SOURCE DATA:
= = = = =

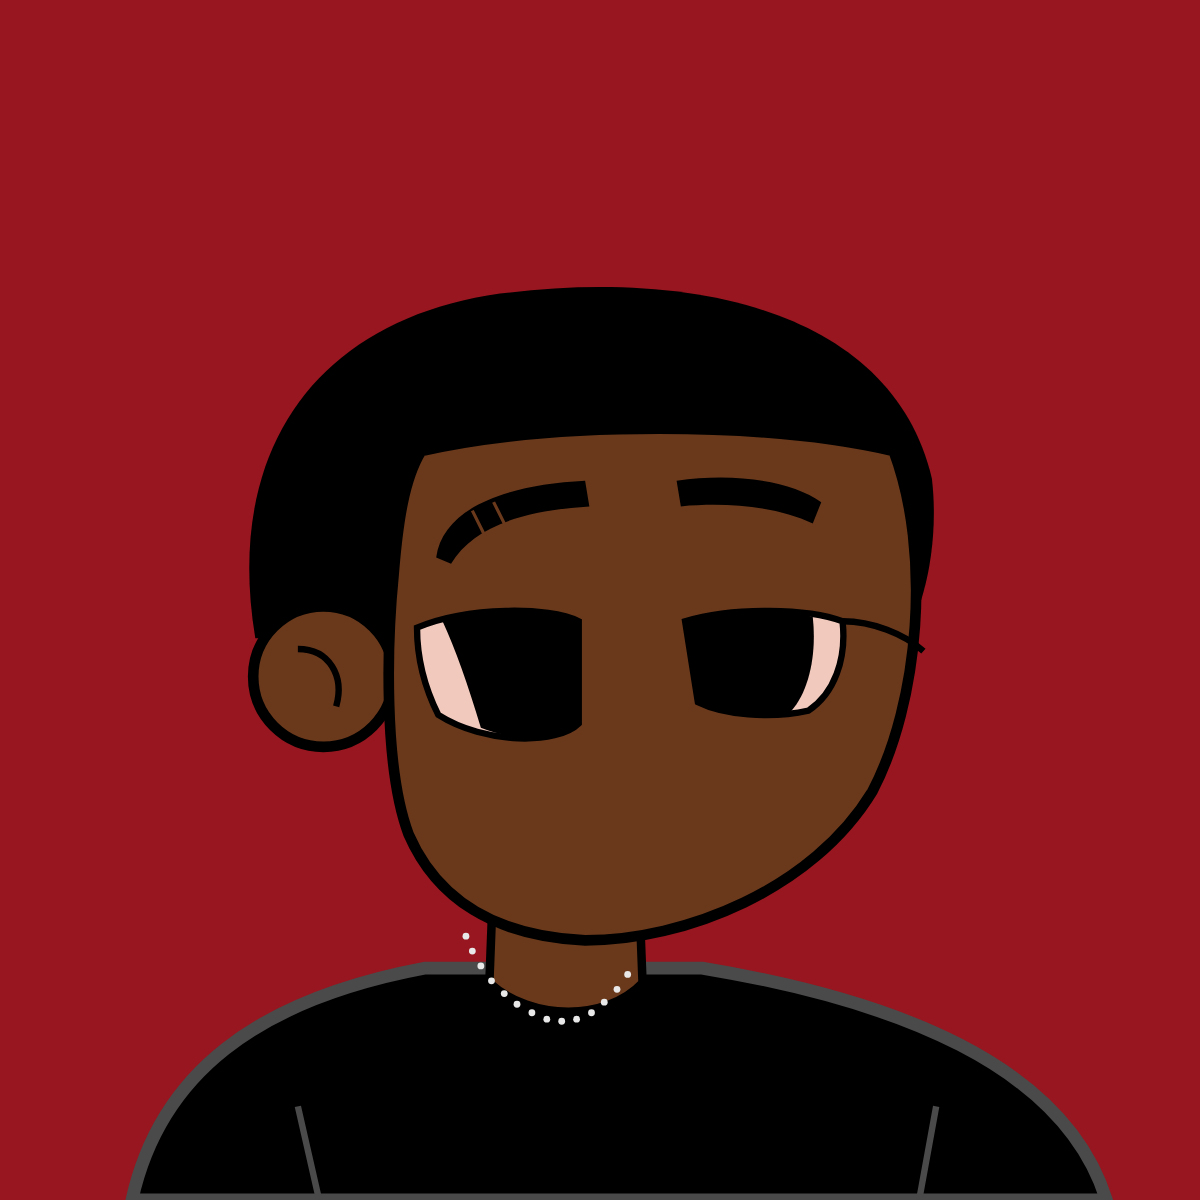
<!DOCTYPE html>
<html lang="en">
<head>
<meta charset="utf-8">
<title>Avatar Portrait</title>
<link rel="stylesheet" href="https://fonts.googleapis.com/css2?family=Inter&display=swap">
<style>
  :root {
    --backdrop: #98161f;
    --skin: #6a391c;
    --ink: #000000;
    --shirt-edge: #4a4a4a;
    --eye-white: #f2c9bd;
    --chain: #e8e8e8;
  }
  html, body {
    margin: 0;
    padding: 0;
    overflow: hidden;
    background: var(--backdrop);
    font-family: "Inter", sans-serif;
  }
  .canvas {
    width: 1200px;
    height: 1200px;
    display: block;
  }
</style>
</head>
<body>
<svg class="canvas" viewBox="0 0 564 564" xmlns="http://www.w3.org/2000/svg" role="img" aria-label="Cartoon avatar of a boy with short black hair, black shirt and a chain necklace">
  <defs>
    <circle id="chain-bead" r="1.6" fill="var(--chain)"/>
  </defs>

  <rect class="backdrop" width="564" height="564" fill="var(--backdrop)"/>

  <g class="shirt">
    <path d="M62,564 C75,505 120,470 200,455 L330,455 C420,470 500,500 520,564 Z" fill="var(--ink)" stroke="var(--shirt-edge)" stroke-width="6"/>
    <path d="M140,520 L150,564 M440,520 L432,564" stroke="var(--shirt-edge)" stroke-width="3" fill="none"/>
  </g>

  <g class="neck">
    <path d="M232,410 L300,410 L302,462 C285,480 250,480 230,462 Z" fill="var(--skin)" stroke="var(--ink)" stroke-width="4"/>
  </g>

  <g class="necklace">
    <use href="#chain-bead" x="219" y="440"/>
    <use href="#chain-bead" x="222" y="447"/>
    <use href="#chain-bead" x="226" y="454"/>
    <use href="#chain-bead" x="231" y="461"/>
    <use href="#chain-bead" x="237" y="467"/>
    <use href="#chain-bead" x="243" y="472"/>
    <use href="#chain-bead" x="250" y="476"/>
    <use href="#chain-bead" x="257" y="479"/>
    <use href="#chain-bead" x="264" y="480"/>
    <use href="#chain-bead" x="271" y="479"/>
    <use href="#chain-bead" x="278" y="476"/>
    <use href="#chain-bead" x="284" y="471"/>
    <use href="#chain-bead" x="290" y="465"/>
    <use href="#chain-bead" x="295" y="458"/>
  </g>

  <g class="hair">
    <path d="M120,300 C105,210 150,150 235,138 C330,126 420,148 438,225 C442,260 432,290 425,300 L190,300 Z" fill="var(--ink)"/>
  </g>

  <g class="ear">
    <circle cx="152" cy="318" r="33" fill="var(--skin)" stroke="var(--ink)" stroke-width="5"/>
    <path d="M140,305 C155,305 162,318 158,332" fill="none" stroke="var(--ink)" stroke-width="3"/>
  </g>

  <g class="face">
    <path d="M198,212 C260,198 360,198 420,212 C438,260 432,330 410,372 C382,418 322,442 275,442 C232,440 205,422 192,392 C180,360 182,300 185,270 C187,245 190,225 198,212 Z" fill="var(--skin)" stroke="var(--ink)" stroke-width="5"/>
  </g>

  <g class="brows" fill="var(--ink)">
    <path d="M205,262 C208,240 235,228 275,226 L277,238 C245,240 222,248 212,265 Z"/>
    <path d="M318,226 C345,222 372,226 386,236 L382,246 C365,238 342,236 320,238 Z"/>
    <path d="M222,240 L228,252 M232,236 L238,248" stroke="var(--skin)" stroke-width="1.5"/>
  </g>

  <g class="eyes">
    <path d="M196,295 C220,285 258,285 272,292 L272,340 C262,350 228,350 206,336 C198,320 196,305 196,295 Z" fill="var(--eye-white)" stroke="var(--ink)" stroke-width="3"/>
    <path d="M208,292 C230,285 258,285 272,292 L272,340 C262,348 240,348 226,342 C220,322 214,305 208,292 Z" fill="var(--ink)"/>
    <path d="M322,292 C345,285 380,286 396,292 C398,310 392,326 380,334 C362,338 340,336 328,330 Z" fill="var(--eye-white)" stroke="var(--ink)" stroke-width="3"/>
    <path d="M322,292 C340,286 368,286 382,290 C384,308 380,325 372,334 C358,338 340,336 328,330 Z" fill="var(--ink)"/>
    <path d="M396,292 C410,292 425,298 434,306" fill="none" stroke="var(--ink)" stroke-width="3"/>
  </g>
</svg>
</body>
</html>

= = = = =

ACTIVITY: Word for word, repeat the lines of data above, omitting every picture.

RESPONSE FOR THIS EXERCISE:
<!DOCTYPE html>
<html lang="en">
<head>
<meta charset="utf-8">
<title>Avatar Portrait</title>
<link rel="stylesheet" href="https://fonts.googleapis.com/css2?family=Inter&display=swap">
<style>
  :root {
    --backdrop: #98161f;
    --skin: #6a391c;
    --ink: #000000;
    --shirt-edge: #4a4a4a;
    --eye-white: #f2c9bd;
    --chain: #e8e8e8;
  }
  html, body {
    margin: 0;
    padding: 0;
    overflow: hidden;
    background: var(--backdrop);
    font-family: "Inter", sans-serif;
  }
  .canvas {
    width: 1200px;
    height: 1200px;
    display: block;
  }
</style>
</head>
<body>
<svg class="canvas" viewBox="0 0 564 564" xmlns="http://www.w3.org/2000/svg" role="img" aria-label="Cartoon avatar of a boy with short black hair, black shirt and a chain necklace">
  <defs>
    <circle id="chain-bead" r="1.6" fill="var(--chain)"/>
  </defs>

  <rect class="backdrop" width="564" height="564" fill="var(--backdrop)"/>

  <g class="shirt">
    <path d="M62,564 C75,505 120,470 200,455 L330,455 C420,470 500,500 520,564 Z" fill="var(--ink)" stroke="var(--shirt-edge)" stroke-width="6"/>
    <path d="M140,520 L150,564 M440,520 L432,564" stroke="var(--shirt-edge)" stroke-width="3" fill="none"/>
  </g>

  <g class="neck">
    <path d="M232,410 L300,410 L302,462 C285,480 250,480 230,462 Z" fill="var(--skin)" stroke="var(--ink)" stroke-width="4"/>
  </g>

  <g class="necklace">
    <use href="#chain-bead" x="219" y="440"/>
    <use href="#chain-bead" x="222" y="447"/>
    <use href="#chain-bead" x="226" y="454"/>
    <use href="#chain-bead" x="231" y="461"/>
    <use href="#chain-bead" x="237" y="467"/>
    <use href="#chain-bead" x="243" y="472"/>
    <use href="#chain-bead" x="250" y="476"/>
    <use href="#chain-bead" x="257" y="479"/>
    <use href="#chain-bead" x="264" y="480"/>
    <use href="#chain-bead" x="271" y="479"/>
    <use href="#chain-bead" x="278" y="476"/>
    <use href="#chain-bead" x="284" y="471"/>
    <use href="#chain-bead" x="290" y="465"/>
    <use href="#chain-bead" x="295" y="458"/>
  </g>

  <g class="hair">
    <path d="M120,300 C105,210 150,150 235,138 C330,126 420,148 438,225 C442,260 432,290 425,300 L190,300 Z" fill="var(--ink)"/>
  </g>

  <g class="ear">
    <circle cx="152" cy="318" r="33" fill="var(--skin)" stroke="var(--ink)" stroke-width="5"/>
    <path d="M140,305 C155,305 162,318 158,332" fill="none" stroke="var(--ink)" stroke-width="3"/>
  </g>

  <g class="face">
    <path d="M198,212 C260,198 360,198 420,212 C438,260 432,330 410,372 C382,418 322,442 275,442 C232,440 205,422 192,392 C180,360 182,300 185,270 C187,245 190,225 198,212 Z" fill="var(--skin)" stroke="var(--ink)" stroke-width="5"/>
  </g>

  <g class="brows" fill="var(--ink)">
    <path d="M205,262 C208,240 235,228 275,226 L277,238 C245,240 222,248 212,265 Z"/>
    <path d="M318,226 C345,222 372,226 386,236 L382,246 C365,238 342,236 320,238 Z"/>
    <path d="M222,240 L228,252 M232,236 L238,248" stroke="var(--skin)" stroke-width="1.5"/>
  </g>

  <g class="eyes">
    <path d="M196,295 C220,285 258,285 272,292 L272,340 C262,350 228,350 206,336 C198,320 196,305 196,295 Z" fill="var(--eye-white)" stroke="var(--ink)" stroke-width="3"/>
    <path d="M208,292 C230,285 258,285 272,292 L272,340 C262,348 240,348 226,342 C220,322 214,305 208,292 Z" fill="var(--ink)"/>
    <path d="M322,292 C345,285 380,286 396,292 C398,310 392,326 380,334 C362,338 340,336 328,330 Z" fill="var(--eye-white)" stroke="var(--ink)" stroke-width="3"/>
    <path d="M322,292 C340,286 368,286 382,290 C384,308 380,325 372,334 C358,338 340,336 328,330 Z" fill="var(--ink)"/>
    <path d="M396,292 C410,292 425,298 434,306" fill="none" stroke="var(--ink)" stroke-width="3"/>
  </g>
</svg>
</body>
</html>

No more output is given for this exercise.